That would mean less risk to our economy and quality of life posed by both oil shocks and climate change, less pollution-causing cancer and asthma in ourselves and our children, less need to spend taxpayers' $billions fighting energy wars in distant lands where the natives hate us (and thus greater ability to cut taxes), and more money in all of our pockets as more efficient technologies require people to purchase less fuel and electricity to operate them. In other words, the solutions to Peak Oil and Climate Change will help sustain our environment, economy, and quality of life alike!

This is a big reason why people talk about sustainability and the benefits of going green. It just makes so much sense to both people and planet! But will these solutions come to pass in time to avoid having to implement them out of some dire necessity?

Only time will tell. The clock is ticking, and it's getting late in the game...

Thursday, July 12, 2007

What Solar Power Needs Now (Because We Need Solar Power Now!)

GreenerBuildings has posted a short article by distinguised UC Berkeley Professor, Daniel Kammen, titled, What Solar Power Needs Now.

It discusses the types of government programs that have helped accelerate the development and installation of solar technologies in places from Germany to Japan to to Kenya to California.

Kammen suggests that the world follow the lead, especially, of Japan:

A tremendously compelling that of the Sunshine solar energy program in Japan. Over the course of almost two decades, starting in the late 1980s, Japan developed and then implemented a remarkably coordinated, well-designed solar development and dissemination effort.

The Sunshine program is not just pretty on paper, it really worked. During the program annual PV installations grew to over 300 MW of solar/year, and the rate of cost decreases grew to almost 10 percent year.

With intelligence websites such as Debka warning of yet another imminent Middle East war, which could send energy prices through the roof, the types of programs described in this article need to be implemented at a wide scale around the world with the greatest of urgency. They will help fight climate change, reduce the ecological, health and economic impacts of fossil fuel-derived pollution, and to boost our energy and economic security in the face of increasingly unstable fossil fuel supplies and prices.

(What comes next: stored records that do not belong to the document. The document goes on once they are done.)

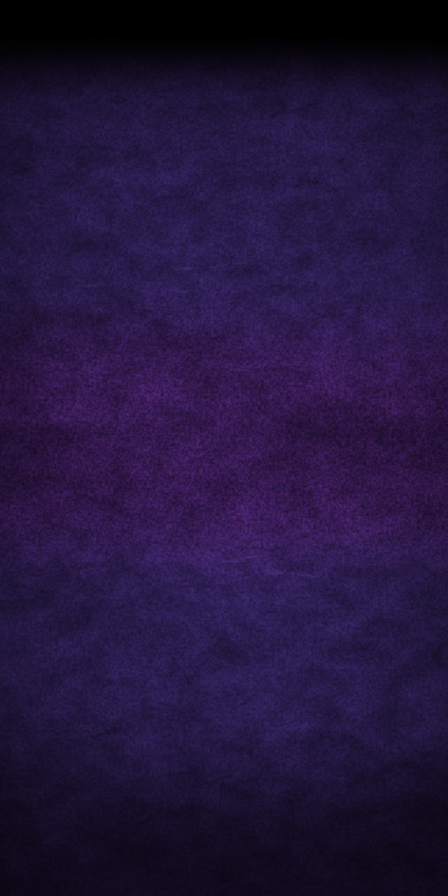
Write a Shadertoy shader that draws this texture.

```glsl
// Worn violet suede: indigo bands around a plum middle, fading to black at the top.

vec2 hash2(vec2 p) {
    vec3 q = fract(p.xyx * vec3(0.1031, 0.1030, 0.0973));
    q += dot(q, q.yzx + 33.33);
    return fract((q.xx + q.yz) * q.zy);
}

// Gradient noise, roughly -0.7 to 0.7
float gradientNoise(vec2 p) {
    vec2 cell = floor(p), f = fract(p);
    vec2 u = f * f * f * (f * (f * 6.0 - 15.0) + 10.0);
    float corner[4];
    for (int i = 0; i < 4; i++) {
        vec2 o = vec2(i & 1, i >> 1);
        float angle = 6.2832 * hash2(cell + o + 71.0).x;
        corner[i] = dot(vec2(cos(angle), sin(angle)), f - o);
    }
    return 1.4 * mix(mix(corner[0], corner[1], u.x), mix(corner[2], corner[3], u.x), u.y);
}

float fbm(vec2 p) {
    float sum = 0.0, amplitude = 0.5;
    for (int i = 0; i < 5; i++) {
        sum += amplitude * gradientNoise(p);
        p = mat2(1.6, 1.2, -1.2, 1.6) * p + 17.3;
        amplitude *= 0.62;
    }
    return sum;
}

// Thin, gently bowed scratches scattered around a centre
float scratches(vec2 p, vec2 centre, float seed) {
    float sum = 0.0;
    for (int i = 0; i < 9; i++) {
        vec2 a = hash2(vec2(float(i) * 7.0 + seed, seed));
        vec2 b = hash2(vec2(seed, float(i) * 5.0 + 3.0));
        vec2 d = p - centre - (a - 0.5) * vec2(0.36, 0.11);
        float halfLength = 0.05 + 0.09 * b.x;
        float bow = d.x * (b.y - 0.6) * 0.4 + d.x * d.x * (a.x - 0.5) * 2.0;
        float line = 1.0 - smoothstep(0.0005, 0.004, abs(d.y - bow));
        sum += line * (1.0 - smoothstep(0.3, 1.0, abs(d.x) / halfLength)) * (0.3 + 0.7 * a.y);
    }
    return sum;
}

void mainImage(out vec4 fragColor, in vec2 fragCoord) {
    vec2 uv = fragCoord / iResolution.xy;
    vec2 p = uv * vec2(1.0, 2.0);

    // Cloudy stains and finer mottling
    float clouds = fbm(p * vec2(2.6, 4.4) + 3.0);
    float mottling = fbm(p * vec2(13.0, 19.0) + clouds * 0.5 + 9.0);
    float y = uv.y + 0.025 * clouds;

    // Plum band between indigo bands
    float plum = smoothstep(0.33, 0.45, y) * (1.0 - smoothstep(0.56, 0.70, y));
    vec3 color = mix(vec3(0.155, 0.104, 0.288), vec3(0.197, 0.093, 0.298), plum);

    // Brightness along the height, with a dim seam at the middle
    float light = mix(0.40, 1.06, smoothstep(0.01, 0.28, y));
    light *= mix(1.0, 0.80, smoothstep(0.70, 0.90, y));
    light *= 1.0 - 0.12 * exp(-pow((uv.y - 0.515 + 0.006 * clouds) / 0.014, 2.0));
    light *= 1.0 - 0.08 * exp(-pow((y - 0.47) / 0.045, 2.0));
    light *= 1.0 + 0.06 * exp(-pow((y - 0.40) / 0.04, 2.0));

    // Darker sides
    float side = abs(uv.x - 0.52) * 2.0;
    light *= 1.05 - 0.27 * pow(side, 2.6);

    // Stains and sparse worn creases
    light *= 1.0 + 0.24 * clouds + 0.32 * mottling;
    float crease = abs(gradientNoise(p * vec2(6.0, 15.0) + mottling * 0.9));
    float worn = smoothstep(0.0, 0.3, gradientNoise(p * vec2(7.0, 9.0) + 50.0));
    light *= 1.0 - 0.14 * worn * (1.0 - smoothstep(0.0, 0.08, crease)) * (1.0 - 0.6 * plum);

    // Crisp grain, strongest in the plum band
    float grain = 0.6 * gradientNoise(p * 83.0) + gradientNoise(p * 161.0 + 40.3);
    grain += 0.6 * (hash2(floor(p * 256.0)).x - 0.5);
    light *= 1.0 + grain * mix(0.19, 0.27, plum);
    color.r *= 1.0 + 0.16 * plum * gradientNoise(p * 110.0 + 5.0);

    // Scratches in both indigo bands
    float marks = scratches(p, vec2(0.38, 1.36), 2.0) + scratches(p, vec2(0.63, 0.71), 13.0);
    marks *= smoothstep(-0.25, 0.25, gradientNoise(p * 22.0));
    color = color * light + vec3(0.045, 0.040, 0.070) * min(marks, 1.0);

    // Fade to black at the top
    color *= 1.0 - smoothstep(0.875, 0.967, uv.y + 0.006 * clouds);
    fragColor = vec4(max(color, 0.0), 1.0);
}
```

The good news is that the proliferation of such programs will be coupled with a current rapidly advancing state of solar technologies - both in terms of solar panel power generation and in terms of battery storage. For example, have a look at this article and this one - it's some hopeful stuff!

Once again, the solutions are there - or very much on the way. Hopefully it doesn't take a disastrous explosion in Middle East hostilities to motivate the actual policy actions Professor Kammen calls for.

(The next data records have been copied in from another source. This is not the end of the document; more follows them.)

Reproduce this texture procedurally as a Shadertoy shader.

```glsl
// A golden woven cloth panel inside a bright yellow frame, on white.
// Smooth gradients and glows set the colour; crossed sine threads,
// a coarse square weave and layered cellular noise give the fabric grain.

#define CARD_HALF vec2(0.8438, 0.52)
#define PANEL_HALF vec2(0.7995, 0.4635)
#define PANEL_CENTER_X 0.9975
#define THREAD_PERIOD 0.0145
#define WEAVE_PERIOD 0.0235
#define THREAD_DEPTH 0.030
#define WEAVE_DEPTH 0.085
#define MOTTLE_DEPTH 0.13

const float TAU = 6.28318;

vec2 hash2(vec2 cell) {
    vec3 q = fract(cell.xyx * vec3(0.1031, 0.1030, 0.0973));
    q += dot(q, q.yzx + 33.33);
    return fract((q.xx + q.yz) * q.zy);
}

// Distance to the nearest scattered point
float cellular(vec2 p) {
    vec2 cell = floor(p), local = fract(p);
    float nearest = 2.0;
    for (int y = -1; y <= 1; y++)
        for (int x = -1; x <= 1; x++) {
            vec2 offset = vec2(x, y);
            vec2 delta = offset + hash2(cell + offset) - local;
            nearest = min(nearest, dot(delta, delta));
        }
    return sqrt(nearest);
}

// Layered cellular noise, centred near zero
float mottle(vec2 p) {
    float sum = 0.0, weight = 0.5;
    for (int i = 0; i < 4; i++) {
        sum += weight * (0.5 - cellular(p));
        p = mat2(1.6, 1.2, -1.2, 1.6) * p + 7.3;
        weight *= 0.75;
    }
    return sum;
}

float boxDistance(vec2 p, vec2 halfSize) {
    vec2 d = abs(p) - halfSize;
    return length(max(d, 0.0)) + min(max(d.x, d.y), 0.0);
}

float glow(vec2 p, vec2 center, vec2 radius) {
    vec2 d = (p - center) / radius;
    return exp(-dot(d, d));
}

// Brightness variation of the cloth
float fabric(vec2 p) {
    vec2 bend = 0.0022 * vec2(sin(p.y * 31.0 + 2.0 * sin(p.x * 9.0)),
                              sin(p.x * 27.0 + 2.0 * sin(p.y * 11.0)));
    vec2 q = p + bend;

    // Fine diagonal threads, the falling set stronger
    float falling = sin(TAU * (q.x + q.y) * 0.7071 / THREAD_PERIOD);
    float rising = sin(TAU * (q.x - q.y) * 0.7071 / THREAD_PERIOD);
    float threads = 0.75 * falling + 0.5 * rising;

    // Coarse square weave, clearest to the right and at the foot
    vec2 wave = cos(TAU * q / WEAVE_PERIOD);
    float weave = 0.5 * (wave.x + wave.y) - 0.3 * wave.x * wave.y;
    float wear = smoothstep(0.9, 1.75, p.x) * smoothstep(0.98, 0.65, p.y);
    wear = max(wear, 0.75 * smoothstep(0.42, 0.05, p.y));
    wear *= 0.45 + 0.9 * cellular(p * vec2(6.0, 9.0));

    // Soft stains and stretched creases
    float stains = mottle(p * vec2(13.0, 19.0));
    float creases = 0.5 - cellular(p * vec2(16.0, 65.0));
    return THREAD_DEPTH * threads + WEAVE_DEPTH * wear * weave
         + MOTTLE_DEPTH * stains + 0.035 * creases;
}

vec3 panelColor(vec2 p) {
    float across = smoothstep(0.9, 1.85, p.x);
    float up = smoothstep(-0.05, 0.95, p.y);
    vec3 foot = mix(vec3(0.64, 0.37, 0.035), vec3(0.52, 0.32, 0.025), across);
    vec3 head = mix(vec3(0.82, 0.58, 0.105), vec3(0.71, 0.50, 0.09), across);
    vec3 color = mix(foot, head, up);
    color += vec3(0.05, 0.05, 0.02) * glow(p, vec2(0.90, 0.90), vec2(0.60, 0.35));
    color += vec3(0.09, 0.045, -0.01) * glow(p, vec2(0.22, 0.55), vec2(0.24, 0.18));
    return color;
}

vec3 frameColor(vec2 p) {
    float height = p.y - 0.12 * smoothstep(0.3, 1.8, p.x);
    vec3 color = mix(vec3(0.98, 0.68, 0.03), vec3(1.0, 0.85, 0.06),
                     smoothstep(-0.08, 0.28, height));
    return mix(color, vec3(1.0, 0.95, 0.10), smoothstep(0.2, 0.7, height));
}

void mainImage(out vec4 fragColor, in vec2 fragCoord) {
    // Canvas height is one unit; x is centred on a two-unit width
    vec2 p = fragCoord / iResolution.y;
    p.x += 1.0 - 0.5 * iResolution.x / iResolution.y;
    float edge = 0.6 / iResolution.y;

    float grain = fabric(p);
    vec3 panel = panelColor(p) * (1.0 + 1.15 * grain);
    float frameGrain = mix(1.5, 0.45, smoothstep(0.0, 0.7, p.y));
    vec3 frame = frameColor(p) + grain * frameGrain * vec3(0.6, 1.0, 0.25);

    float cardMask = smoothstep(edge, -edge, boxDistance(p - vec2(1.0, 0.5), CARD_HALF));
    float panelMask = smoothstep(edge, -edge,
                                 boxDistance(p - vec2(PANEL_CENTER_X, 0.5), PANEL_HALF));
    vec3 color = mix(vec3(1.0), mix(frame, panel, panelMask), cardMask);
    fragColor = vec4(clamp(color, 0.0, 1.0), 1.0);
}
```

Tuesday, July 10, 2007

Goldman Sachs Report: Stocks of Companies That Implement Sustainable Practices Perform Better

This is my favorite kind of Conservation Value story: a new report from Goldman Sachs details significant findings regarding the business value of sustainability.

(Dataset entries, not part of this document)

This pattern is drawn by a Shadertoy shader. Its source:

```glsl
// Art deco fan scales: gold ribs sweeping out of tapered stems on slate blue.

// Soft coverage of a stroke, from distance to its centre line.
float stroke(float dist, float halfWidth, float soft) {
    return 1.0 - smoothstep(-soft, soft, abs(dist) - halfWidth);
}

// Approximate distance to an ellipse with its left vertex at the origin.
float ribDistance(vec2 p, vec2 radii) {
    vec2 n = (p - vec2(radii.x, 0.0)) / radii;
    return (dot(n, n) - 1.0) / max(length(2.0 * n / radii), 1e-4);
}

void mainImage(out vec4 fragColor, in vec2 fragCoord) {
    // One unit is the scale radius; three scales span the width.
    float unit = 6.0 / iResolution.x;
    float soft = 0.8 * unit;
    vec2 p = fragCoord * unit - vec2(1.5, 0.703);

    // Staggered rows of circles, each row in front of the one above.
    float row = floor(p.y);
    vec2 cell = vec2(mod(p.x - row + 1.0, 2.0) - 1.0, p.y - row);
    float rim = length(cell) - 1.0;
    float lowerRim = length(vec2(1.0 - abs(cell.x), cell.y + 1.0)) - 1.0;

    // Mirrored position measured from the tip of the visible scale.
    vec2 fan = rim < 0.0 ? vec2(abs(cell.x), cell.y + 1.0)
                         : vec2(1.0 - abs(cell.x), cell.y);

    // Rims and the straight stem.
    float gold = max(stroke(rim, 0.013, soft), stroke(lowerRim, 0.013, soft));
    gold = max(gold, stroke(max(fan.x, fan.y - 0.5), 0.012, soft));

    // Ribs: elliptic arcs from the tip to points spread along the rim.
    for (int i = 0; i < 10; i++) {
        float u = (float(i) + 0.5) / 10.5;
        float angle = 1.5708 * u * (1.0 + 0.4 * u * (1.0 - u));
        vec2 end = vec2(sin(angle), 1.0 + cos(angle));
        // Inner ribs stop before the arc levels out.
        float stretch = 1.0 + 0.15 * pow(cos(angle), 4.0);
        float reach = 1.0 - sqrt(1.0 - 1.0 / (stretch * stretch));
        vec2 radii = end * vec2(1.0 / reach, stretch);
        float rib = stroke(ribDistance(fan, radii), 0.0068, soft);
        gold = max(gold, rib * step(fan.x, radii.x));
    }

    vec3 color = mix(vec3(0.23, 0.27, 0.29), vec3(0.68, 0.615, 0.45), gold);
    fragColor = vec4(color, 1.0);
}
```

Fresh off the GreenBuzz newsletter:

A report released at the (UN Global Compact Leaders Summit in Geneva) summit by Goldman Sachs (Download-PDF) showed that among six sectors covered -- energy, mining, steel, food, beverages, and media -- companies that are considered leaders in implementing environmental, social and governance (ESG) policies to create sustained competitive advantage have outperformed the general stock market by 25 per cent since August 2005.

The argument that doing what's right for the environment harms the economy continues to crumble.

Tuesday, July 03, 2007

Top Five Drivers of Renewable Energy

Goldman Sachs has laid out what it believes are the five events necessary in order for the booming renewable energy sector to continue its rapid growth...

Most are policy and tax solutions (forcing utilities to purchase minimum amounts of renewable energy, passing a carbon tax), but one event is absolutely going to happen - the 2008 Presidential election. Goldman believes that regardless of the party of the winning candidate, he or she will favor the proliferation of renewables. Good news for the climate. Good news for us!